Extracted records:
# # # # #
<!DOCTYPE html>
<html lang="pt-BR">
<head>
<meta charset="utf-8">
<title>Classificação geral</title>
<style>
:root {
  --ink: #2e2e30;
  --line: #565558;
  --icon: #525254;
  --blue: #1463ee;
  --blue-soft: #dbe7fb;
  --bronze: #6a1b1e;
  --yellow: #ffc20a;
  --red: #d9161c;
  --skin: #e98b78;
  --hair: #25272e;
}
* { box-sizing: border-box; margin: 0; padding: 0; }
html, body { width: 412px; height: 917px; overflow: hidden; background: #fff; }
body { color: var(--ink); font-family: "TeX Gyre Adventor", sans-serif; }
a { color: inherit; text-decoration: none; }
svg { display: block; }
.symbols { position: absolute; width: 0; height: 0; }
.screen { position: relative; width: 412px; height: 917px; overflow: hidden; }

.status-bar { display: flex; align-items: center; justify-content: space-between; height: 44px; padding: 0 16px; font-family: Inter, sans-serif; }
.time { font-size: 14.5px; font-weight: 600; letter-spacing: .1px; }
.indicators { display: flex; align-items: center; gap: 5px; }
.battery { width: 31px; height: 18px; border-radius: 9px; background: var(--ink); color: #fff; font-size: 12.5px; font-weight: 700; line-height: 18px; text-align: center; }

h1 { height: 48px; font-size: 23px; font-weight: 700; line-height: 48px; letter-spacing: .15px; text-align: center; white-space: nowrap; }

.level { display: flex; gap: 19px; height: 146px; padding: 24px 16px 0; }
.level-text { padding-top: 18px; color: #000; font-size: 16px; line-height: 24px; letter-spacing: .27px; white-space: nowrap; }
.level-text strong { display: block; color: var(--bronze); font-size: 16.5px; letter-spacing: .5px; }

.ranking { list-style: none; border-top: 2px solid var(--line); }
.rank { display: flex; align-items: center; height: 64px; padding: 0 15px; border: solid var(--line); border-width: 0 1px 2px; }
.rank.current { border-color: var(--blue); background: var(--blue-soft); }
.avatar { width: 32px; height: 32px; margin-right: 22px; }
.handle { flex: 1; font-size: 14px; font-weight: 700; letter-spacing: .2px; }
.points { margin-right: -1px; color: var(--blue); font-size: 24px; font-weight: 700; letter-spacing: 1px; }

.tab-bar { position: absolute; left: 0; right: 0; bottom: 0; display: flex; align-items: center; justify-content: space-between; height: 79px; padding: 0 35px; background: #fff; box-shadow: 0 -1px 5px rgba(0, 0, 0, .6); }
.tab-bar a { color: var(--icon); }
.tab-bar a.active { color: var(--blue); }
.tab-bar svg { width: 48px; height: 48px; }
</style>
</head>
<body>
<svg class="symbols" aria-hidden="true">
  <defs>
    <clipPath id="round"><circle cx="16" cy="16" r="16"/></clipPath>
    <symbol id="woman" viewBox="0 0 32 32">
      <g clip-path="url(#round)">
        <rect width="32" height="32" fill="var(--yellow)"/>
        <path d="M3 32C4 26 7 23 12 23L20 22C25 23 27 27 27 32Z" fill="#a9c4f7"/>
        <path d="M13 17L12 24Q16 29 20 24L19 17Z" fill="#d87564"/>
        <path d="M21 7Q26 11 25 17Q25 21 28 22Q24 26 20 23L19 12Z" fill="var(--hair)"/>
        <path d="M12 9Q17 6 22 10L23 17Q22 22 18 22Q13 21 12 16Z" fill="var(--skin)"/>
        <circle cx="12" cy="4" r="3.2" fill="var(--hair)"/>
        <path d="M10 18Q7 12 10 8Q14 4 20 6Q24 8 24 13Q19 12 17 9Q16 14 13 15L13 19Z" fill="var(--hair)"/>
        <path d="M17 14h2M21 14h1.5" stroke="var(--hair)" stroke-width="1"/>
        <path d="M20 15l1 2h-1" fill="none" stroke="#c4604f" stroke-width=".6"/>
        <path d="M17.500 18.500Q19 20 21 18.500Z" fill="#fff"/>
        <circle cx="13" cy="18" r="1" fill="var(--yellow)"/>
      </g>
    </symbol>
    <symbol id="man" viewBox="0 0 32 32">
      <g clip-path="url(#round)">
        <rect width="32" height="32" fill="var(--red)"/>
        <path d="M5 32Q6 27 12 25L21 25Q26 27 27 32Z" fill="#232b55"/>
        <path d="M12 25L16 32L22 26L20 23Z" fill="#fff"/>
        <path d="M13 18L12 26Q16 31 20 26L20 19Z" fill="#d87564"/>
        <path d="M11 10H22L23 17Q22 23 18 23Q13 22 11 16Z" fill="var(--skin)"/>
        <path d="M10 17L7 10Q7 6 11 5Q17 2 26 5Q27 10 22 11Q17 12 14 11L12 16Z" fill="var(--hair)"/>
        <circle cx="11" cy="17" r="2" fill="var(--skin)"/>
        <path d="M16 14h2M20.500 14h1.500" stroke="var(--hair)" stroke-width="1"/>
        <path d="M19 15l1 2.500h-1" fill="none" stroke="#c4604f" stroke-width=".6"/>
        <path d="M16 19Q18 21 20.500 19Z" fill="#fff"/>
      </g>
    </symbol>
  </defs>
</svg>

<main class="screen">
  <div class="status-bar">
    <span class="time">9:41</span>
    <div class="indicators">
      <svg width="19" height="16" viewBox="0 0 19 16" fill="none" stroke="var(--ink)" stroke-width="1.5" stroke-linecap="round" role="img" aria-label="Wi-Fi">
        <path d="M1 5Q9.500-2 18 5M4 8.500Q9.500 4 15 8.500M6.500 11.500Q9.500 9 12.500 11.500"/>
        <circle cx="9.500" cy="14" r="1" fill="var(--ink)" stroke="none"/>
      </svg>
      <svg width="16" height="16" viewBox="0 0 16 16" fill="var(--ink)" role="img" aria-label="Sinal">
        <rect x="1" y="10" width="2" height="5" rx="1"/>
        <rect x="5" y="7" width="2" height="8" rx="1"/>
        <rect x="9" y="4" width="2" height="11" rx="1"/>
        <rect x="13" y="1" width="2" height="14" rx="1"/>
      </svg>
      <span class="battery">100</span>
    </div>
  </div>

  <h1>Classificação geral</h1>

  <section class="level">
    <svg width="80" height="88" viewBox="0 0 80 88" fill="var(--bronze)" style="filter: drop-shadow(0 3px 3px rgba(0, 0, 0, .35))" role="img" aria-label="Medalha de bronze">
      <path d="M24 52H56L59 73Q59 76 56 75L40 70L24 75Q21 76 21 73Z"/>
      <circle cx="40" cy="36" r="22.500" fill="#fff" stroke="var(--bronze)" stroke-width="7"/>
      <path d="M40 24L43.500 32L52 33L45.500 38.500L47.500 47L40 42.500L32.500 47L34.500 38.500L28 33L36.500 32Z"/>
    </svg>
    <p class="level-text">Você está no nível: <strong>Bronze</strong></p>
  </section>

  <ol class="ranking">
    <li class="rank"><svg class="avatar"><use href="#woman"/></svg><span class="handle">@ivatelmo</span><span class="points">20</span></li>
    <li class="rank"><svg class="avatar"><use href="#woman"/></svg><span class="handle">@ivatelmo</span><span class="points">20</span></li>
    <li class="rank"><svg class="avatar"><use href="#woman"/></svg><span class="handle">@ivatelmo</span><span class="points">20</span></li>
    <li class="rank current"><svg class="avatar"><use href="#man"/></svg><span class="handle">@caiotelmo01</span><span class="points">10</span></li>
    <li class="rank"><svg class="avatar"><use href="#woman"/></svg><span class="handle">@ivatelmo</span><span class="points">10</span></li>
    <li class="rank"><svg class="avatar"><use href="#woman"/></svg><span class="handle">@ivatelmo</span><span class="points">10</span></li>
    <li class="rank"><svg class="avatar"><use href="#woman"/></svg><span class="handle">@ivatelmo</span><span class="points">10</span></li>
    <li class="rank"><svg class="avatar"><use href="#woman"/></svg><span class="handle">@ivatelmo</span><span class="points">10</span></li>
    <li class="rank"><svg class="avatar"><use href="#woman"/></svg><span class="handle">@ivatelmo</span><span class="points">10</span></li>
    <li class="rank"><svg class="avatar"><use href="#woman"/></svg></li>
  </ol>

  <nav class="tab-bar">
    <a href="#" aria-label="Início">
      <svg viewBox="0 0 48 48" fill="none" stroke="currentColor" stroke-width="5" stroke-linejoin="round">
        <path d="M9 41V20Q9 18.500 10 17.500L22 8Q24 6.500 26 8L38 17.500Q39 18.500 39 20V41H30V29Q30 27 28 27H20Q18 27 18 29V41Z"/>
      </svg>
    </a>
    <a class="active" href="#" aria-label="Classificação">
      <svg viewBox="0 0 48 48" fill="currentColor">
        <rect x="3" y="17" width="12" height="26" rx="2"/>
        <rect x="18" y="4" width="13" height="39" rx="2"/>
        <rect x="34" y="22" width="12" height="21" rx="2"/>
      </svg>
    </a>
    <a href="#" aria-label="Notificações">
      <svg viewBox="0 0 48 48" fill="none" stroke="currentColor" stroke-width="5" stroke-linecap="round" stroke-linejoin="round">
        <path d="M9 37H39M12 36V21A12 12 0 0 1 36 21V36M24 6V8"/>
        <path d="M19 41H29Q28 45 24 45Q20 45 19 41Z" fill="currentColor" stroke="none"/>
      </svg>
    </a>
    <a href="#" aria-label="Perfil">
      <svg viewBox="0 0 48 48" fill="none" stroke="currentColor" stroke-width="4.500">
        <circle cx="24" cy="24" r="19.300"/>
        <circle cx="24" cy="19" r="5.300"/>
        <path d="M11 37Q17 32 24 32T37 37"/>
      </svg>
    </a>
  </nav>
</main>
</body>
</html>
# # # # #
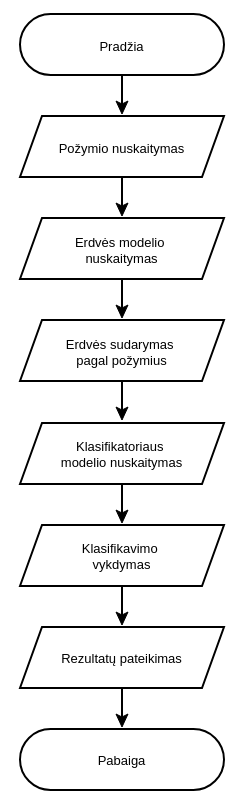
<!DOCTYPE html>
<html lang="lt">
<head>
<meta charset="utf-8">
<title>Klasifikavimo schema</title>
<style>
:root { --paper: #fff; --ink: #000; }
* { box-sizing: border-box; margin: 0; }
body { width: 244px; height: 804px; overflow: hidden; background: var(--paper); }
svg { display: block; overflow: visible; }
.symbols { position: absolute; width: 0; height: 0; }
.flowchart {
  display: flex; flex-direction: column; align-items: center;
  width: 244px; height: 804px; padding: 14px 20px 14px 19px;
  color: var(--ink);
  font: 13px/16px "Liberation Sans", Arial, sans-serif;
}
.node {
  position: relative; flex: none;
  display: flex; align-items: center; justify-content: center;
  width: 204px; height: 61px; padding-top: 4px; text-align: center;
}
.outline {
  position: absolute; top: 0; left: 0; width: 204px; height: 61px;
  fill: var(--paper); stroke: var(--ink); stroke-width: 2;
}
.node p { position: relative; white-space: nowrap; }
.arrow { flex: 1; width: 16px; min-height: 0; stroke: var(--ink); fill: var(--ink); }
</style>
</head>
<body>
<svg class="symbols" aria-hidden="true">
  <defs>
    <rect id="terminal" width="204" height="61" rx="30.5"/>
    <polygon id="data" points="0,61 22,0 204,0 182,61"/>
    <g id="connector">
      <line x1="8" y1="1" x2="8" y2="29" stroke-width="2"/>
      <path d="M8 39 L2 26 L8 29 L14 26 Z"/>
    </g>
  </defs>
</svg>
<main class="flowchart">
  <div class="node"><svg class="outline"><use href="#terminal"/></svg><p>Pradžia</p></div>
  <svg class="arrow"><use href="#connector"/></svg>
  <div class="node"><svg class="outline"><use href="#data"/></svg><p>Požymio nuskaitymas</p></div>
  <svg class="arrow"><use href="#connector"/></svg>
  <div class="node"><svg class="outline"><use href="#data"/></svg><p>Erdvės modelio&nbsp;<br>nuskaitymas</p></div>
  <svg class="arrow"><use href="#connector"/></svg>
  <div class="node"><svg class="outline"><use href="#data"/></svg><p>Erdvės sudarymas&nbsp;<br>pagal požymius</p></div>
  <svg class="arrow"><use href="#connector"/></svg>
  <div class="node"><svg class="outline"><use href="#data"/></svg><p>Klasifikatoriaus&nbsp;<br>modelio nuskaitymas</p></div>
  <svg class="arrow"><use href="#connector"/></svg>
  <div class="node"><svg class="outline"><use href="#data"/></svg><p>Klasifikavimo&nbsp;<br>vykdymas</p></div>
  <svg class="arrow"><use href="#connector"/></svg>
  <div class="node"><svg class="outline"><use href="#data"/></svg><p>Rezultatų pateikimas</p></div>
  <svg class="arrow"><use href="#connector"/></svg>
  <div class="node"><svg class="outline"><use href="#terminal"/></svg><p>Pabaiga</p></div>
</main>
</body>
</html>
# # # # #
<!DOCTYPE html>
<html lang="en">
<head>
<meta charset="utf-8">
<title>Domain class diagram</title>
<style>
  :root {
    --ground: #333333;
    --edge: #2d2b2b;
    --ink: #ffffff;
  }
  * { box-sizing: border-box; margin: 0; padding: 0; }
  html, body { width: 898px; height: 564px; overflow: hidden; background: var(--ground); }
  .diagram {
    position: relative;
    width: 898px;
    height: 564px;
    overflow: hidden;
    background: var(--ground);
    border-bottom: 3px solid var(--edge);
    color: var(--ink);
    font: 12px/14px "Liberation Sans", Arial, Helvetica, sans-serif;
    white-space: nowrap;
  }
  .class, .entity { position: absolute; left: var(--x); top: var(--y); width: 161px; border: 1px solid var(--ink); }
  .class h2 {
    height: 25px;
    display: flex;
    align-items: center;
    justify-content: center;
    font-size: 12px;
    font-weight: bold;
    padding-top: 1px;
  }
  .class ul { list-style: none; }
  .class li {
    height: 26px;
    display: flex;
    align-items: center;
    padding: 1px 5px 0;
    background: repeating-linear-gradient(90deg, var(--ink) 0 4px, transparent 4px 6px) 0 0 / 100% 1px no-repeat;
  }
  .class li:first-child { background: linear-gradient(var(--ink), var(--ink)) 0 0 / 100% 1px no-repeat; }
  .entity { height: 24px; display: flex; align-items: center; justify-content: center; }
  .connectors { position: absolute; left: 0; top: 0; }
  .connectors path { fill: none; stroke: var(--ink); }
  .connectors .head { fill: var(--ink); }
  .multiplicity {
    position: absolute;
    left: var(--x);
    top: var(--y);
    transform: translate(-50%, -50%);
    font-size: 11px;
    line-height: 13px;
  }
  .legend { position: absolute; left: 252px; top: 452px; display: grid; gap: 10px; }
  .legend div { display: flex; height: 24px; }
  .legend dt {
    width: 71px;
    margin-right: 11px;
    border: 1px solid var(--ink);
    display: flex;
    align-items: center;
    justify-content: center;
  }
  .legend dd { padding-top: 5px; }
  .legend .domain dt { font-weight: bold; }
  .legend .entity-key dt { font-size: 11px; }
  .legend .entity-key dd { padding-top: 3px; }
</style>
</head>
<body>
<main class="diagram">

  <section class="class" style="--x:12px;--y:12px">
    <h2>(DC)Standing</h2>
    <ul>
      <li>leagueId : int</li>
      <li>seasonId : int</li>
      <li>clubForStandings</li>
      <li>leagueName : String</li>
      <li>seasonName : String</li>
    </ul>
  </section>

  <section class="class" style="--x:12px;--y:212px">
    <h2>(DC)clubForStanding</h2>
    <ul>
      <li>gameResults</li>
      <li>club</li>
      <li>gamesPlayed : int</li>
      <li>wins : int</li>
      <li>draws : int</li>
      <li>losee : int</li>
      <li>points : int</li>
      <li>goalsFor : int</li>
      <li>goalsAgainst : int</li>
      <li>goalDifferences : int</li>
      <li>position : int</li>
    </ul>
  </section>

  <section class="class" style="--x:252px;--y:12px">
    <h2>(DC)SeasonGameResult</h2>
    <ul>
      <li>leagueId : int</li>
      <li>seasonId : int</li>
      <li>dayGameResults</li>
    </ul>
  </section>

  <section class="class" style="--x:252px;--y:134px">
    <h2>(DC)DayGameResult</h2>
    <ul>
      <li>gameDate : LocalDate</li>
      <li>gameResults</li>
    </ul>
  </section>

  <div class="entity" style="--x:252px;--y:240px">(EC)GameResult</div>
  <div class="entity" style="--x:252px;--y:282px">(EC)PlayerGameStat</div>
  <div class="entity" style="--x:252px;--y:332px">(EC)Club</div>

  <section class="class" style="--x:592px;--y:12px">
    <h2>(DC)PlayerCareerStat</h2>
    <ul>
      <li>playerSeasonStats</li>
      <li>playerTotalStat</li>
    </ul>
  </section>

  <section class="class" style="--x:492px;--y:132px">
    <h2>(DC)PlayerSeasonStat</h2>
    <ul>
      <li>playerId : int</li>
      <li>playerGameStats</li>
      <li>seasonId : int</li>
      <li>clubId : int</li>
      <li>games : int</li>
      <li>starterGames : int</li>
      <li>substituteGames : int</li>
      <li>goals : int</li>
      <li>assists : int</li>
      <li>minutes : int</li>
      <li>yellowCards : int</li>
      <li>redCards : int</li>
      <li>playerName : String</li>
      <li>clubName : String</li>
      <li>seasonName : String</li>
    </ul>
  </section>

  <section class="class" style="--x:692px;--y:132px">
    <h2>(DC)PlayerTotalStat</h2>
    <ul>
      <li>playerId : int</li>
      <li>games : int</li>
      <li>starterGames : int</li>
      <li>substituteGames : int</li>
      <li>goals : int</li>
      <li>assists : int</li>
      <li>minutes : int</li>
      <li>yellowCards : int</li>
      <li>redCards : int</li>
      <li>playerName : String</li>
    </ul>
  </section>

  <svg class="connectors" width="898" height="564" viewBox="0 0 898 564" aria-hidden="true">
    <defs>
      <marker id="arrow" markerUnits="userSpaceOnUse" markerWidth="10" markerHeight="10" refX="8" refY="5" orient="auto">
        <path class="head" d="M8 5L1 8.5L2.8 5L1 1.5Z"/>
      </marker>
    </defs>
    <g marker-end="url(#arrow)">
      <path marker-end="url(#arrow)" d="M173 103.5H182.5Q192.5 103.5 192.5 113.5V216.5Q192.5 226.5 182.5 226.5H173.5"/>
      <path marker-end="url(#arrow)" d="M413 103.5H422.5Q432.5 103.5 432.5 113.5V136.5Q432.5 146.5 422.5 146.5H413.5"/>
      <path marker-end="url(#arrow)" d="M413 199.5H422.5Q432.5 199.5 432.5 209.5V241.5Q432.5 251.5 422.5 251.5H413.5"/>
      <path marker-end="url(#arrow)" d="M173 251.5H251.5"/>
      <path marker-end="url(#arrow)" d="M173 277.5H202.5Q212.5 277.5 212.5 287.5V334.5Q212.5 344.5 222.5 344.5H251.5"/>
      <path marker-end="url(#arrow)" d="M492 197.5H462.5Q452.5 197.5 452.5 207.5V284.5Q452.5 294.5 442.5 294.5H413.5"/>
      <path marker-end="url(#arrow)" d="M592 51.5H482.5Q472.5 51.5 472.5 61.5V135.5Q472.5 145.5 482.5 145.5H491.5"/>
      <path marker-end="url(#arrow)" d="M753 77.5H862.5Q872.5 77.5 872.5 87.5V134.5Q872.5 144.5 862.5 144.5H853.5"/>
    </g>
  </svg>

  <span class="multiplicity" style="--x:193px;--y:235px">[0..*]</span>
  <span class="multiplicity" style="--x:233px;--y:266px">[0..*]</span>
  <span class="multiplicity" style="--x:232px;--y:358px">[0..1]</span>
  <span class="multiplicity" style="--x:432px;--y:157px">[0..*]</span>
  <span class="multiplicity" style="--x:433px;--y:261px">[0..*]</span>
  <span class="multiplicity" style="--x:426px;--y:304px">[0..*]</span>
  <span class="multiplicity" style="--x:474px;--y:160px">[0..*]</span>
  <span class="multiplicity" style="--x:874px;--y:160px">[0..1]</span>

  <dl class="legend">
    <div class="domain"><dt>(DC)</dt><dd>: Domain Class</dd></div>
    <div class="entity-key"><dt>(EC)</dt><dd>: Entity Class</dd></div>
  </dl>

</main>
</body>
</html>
# # # # #
◆ **WORK INSTRUCTION**
Look above for the line with "<h2>(DC)clubForStanding</h2>"; retype exactly that line, every line after it up to the line with "<li>goalsAgainst : int</li>", and that line too, nothing else.

◆ **PROBLEM SOLUTION**
    <h2>(DC)clubForStanding</h2>
    <ul>
      <li>gameResults</li>
      <li>club</li>
      <li>gamesPlayed : int</li>
      <li>wins : int</li>
      <li>draws : int</li>
      <li>losee : int</li>
      <li>points : int</li>
      <li>goalsFor : int</li>
      <li>goalsAgainst : int</li>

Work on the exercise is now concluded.